WHAT YOU ARE ASKED TO DO: Throughout the material below, how many lines include the string "disc"? Reply with only the number.

### RECORDS FOR THE EXERCISE

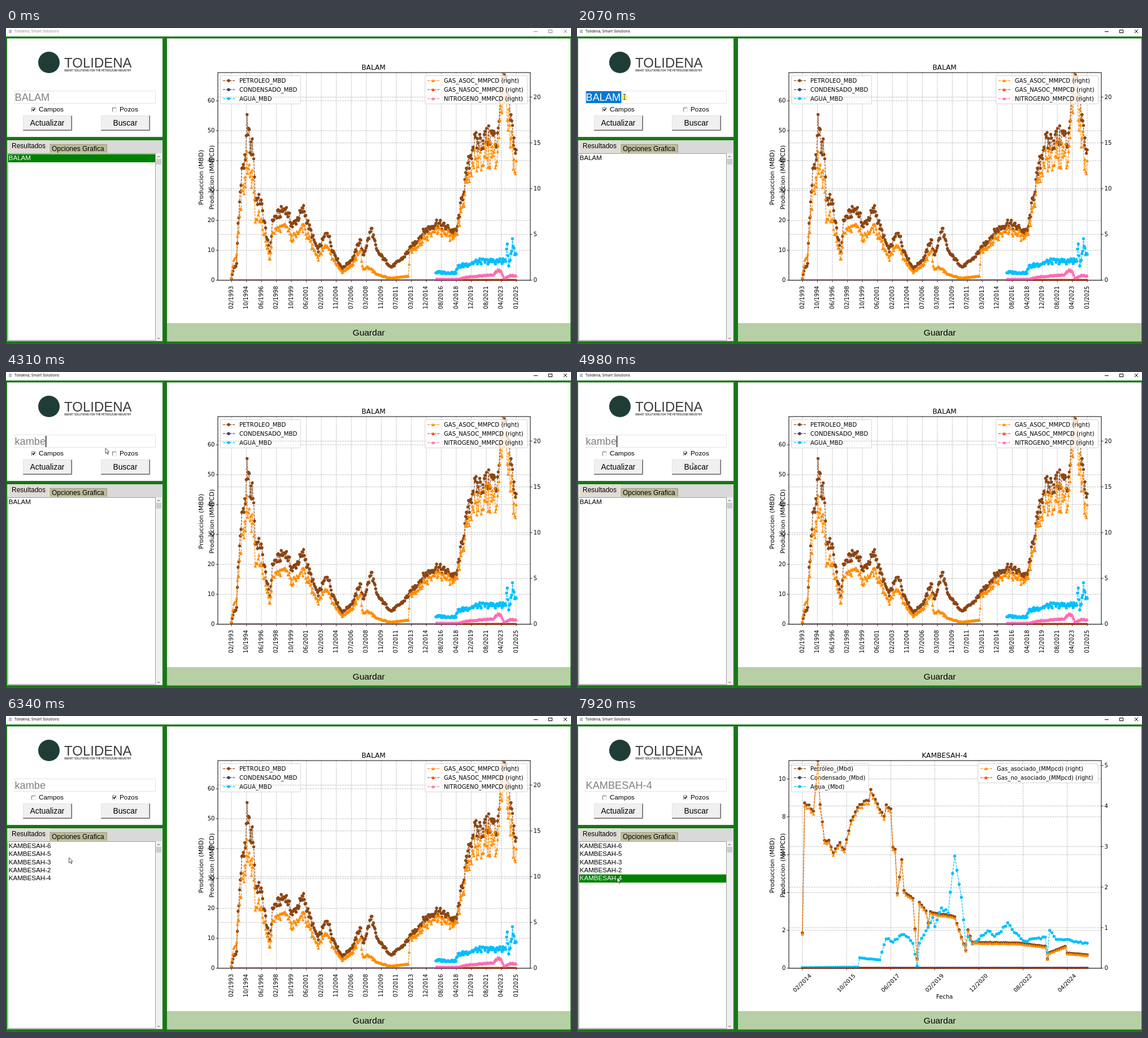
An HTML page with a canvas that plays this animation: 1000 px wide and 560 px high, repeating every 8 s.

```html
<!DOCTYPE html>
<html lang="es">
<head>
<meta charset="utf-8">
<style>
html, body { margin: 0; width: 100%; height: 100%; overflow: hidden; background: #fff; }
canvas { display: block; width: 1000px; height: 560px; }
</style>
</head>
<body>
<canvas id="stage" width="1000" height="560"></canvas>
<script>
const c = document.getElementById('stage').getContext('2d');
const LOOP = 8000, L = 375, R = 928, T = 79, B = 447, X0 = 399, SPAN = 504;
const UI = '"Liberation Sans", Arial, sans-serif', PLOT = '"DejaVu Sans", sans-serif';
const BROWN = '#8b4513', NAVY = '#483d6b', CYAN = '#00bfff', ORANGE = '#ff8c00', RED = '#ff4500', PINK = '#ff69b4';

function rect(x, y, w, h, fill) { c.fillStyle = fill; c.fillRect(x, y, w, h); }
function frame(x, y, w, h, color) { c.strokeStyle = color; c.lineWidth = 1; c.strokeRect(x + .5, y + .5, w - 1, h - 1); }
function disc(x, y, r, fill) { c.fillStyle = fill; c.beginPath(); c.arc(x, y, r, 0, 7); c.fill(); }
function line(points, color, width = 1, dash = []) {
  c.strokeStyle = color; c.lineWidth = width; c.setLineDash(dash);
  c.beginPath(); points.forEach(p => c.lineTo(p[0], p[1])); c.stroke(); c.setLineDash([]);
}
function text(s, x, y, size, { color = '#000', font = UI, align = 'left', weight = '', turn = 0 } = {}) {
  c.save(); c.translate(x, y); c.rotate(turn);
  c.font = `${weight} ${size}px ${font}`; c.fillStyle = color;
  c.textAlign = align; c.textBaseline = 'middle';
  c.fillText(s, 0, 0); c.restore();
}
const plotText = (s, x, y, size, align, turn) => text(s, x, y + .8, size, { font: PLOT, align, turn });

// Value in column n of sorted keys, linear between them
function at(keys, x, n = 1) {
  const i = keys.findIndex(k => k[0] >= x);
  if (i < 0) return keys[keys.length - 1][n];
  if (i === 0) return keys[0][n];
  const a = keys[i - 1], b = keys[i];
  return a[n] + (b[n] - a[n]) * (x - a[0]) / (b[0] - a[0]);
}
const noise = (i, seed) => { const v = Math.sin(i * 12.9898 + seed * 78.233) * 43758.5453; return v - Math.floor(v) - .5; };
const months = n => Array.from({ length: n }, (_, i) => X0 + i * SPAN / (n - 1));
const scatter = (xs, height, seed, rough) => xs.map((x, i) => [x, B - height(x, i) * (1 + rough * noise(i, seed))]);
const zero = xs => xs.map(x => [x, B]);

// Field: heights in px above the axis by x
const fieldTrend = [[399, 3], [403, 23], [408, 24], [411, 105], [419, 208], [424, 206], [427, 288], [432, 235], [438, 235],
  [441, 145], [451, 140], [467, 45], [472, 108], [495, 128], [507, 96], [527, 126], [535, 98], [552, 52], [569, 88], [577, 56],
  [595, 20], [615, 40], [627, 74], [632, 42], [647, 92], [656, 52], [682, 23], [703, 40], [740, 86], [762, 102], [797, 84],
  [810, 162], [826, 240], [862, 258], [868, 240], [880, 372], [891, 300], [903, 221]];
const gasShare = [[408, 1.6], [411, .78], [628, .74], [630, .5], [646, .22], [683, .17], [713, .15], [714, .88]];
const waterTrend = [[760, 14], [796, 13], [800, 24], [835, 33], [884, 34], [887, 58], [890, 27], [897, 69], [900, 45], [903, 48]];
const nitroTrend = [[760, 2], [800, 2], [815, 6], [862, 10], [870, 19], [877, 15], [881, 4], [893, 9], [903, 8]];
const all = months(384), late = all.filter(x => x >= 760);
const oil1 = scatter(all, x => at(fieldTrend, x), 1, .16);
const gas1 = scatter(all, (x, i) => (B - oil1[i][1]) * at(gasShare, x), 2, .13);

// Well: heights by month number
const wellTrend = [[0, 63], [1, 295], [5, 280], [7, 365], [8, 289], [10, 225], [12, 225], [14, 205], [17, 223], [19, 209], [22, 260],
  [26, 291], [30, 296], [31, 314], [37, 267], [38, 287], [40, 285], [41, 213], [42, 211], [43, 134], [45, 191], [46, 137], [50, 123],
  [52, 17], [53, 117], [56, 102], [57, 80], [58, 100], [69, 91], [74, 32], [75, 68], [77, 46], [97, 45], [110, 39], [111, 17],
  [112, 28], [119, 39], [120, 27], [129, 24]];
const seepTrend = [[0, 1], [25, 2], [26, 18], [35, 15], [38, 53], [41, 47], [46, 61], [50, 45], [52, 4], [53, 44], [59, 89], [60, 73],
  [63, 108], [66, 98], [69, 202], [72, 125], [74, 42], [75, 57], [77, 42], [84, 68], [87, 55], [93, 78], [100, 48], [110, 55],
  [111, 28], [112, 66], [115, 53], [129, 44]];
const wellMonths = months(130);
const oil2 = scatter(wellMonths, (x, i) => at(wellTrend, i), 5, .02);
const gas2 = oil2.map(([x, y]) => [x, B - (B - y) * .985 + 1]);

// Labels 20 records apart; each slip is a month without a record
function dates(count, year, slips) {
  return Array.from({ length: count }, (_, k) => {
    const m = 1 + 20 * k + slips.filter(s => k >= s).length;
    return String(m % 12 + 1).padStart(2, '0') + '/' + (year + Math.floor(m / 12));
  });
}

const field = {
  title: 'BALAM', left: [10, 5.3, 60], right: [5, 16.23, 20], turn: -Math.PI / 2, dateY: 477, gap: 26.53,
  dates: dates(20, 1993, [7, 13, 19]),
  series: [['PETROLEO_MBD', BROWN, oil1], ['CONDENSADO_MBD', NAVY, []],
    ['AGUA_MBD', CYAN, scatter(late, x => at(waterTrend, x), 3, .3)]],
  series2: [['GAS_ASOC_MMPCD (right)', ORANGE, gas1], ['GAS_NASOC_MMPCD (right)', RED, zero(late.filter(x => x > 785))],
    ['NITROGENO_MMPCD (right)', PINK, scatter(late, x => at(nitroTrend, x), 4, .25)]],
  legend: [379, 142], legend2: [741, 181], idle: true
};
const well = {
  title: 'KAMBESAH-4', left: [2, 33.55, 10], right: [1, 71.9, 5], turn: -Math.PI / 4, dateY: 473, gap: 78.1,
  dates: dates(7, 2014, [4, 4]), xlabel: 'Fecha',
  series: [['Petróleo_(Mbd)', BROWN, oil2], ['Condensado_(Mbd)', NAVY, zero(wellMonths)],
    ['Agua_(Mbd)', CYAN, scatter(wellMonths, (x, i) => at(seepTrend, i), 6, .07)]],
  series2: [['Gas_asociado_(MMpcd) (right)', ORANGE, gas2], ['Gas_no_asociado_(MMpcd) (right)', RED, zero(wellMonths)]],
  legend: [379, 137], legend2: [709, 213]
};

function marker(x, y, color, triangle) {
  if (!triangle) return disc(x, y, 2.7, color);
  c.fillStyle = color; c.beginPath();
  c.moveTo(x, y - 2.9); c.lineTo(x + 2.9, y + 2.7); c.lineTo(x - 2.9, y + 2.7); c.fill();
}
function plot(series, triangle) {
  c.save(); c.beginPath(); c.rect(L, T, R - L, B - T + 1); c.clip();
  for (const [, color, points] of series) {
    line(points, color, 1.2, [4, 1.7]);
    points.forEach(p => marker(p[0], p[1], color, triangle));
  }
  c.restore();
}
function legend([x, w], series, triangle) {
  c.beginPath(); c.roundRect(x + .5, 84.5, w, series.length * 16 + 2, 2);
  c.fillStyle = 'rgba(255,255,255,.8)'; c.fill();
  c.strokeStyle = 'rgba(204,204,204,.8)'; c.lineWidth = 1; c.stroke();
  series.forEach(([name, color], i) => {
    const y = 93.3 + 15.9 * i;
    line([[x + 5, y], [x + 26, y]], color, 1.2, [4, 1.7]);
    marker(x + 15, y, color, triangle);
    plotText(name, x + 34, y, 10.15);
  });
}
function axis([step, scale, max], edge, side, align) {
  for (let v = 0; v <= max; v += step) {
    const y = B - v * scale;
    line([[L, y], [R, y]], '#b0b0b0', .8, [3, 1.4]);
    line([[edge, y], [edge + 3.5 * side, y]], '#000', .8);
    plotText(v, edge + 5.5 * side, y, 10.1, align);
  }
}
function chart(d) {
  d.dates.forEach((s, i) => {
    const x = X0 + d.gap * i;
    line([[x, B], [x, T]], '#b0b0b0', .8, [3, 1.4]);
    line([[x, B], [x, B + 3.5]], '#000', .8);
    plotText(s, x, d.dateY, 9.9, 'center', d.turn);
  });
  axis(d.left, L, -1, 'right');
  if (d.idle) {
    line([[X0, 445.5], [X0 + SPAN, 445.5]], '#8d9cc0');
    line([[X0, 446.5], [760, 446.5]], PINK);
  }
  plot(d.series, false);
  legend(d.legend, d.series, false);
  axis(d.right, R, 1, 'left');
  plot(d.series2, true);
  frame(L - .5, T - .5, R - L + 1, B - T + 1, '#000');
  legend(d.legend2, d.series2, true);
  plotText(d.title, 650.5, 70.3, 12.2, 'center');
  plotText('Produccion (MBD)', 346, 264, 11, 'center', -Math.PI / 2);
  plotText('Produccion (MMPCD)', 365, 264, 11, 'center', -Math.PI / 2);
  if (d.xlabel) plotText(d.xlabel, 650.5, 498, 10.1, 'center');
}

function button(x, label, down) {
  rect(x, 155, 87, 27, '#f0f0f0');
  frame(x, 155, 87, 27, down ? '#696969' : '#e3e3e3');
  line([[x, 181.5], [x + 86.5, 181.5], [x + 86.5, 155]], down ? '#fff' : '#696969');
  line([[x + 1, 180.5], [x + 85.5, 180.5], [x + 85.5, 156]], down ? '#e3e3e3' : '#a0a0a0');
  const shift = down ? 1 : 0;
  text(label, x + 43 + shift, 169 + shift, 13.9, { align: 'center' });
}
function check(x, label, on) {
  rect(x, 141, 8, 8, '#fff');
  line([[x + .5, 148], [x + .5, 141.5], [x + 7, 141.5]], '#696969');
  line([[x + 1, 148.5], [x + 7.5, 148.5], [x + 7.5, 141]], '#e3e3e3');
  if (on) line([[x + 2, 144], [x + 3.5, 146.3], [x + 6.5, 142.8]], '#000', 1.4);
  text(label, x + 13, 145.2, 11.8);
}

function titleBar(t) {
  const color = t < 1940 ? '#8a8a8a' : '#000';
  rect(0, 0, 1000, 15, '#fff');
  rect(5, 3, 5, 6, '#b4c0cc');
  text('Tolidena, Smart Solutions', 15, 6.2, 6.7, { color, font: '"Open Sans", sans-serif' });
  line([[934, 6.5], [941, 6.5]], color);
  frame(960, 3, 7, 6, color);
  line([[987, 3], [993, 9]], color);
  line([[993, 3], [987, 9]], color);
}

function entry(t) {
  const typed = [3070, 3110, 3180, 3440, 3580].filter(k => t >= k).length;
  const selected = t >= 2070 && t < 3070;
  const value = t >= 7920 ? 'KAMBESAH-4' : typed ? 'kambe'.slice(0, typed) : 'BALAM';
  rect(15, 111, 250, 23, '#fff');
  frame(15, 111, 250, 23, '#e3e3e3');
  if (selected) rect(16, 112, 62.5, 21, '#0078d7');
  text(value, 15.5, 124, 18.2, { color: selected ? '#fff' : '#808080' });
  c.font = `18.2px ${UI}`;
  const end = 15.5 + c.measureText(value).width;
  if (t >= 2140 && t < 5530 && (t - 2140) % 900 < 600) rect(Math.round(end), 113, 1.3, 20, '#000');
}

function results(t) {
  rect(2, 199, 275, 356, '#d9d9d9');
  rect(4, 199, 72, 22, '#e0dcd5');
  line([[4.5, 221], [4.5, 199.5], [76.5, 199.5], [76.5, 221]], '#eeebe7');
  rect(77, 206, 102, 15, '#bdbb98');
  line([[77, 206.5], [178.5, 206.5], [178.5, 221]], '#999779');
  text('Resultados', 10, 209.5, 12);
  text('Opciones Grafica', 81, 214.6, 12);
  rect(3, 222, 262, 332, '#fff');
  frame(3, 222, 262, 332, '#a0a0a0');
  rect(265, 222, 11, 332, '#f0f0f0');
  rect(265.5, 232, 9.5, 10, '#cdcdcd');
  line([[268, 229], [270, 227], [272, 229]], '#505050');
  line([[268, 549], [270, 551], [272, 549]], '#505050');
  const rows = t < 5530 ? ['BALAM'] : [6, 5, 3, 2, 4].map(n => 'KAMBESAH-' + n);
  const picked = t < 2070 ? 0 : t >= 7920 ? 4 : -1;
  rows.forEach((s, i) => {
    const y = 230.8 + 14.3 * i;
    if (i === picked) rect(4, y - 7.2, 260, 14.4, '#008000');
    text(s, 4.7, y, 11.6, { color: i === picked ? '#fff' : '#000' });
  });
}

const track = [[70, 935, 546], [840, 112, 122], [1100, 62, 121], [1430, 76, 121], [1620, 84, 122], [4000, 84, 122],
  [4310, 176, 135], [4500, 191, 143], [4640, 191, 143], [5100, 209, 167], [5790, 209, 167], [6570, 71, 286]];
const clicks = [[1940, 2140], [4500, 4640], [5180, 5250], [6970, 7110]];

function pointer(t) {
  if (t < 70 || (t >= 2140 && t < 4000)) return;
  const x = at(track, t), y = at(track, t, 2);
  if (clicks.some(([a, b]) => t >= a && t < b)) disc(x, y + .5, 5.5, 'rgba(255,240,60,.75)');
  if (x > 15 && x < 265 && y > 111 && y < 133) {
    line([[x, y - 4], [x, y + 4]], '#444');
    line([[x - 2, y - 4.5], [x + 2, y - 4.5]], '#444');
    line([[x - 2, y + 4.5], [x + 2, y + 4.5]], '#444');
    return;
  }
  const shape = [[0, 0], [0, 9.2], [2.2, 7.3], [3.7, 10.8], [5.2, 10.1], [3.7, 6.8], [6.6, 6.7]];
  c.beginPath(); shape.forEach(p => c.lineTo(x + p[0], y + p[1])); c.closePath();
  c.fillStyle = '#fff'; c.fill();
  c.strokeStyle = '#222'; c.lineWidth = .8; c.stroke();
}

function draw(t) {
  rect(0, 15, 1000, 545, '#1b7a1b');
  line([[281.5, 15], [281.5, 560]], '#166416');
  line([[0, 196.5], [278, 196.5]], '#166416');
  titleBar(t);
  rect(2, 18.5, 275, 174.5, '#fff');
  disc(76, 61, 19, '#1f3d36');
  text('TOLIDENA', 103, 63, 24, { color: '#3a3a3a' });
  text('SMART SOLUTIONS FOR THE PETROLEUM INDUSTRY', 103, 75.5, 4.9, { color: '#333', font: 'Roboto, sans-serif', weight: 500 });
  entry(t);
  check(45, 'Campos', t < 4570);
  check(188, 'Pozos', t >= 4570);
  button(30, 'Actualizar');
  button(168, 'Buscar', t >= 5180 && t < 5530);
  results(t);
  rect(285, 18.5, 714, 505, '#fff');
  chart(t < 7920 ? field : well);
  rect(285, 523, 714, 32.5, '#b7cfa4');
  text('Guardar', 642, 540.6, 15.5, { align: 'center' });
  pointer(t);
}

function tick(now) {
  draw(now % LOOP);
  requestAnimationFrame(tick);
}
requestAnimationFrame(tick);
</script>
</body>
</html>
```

######

ANSWER SECTION: 4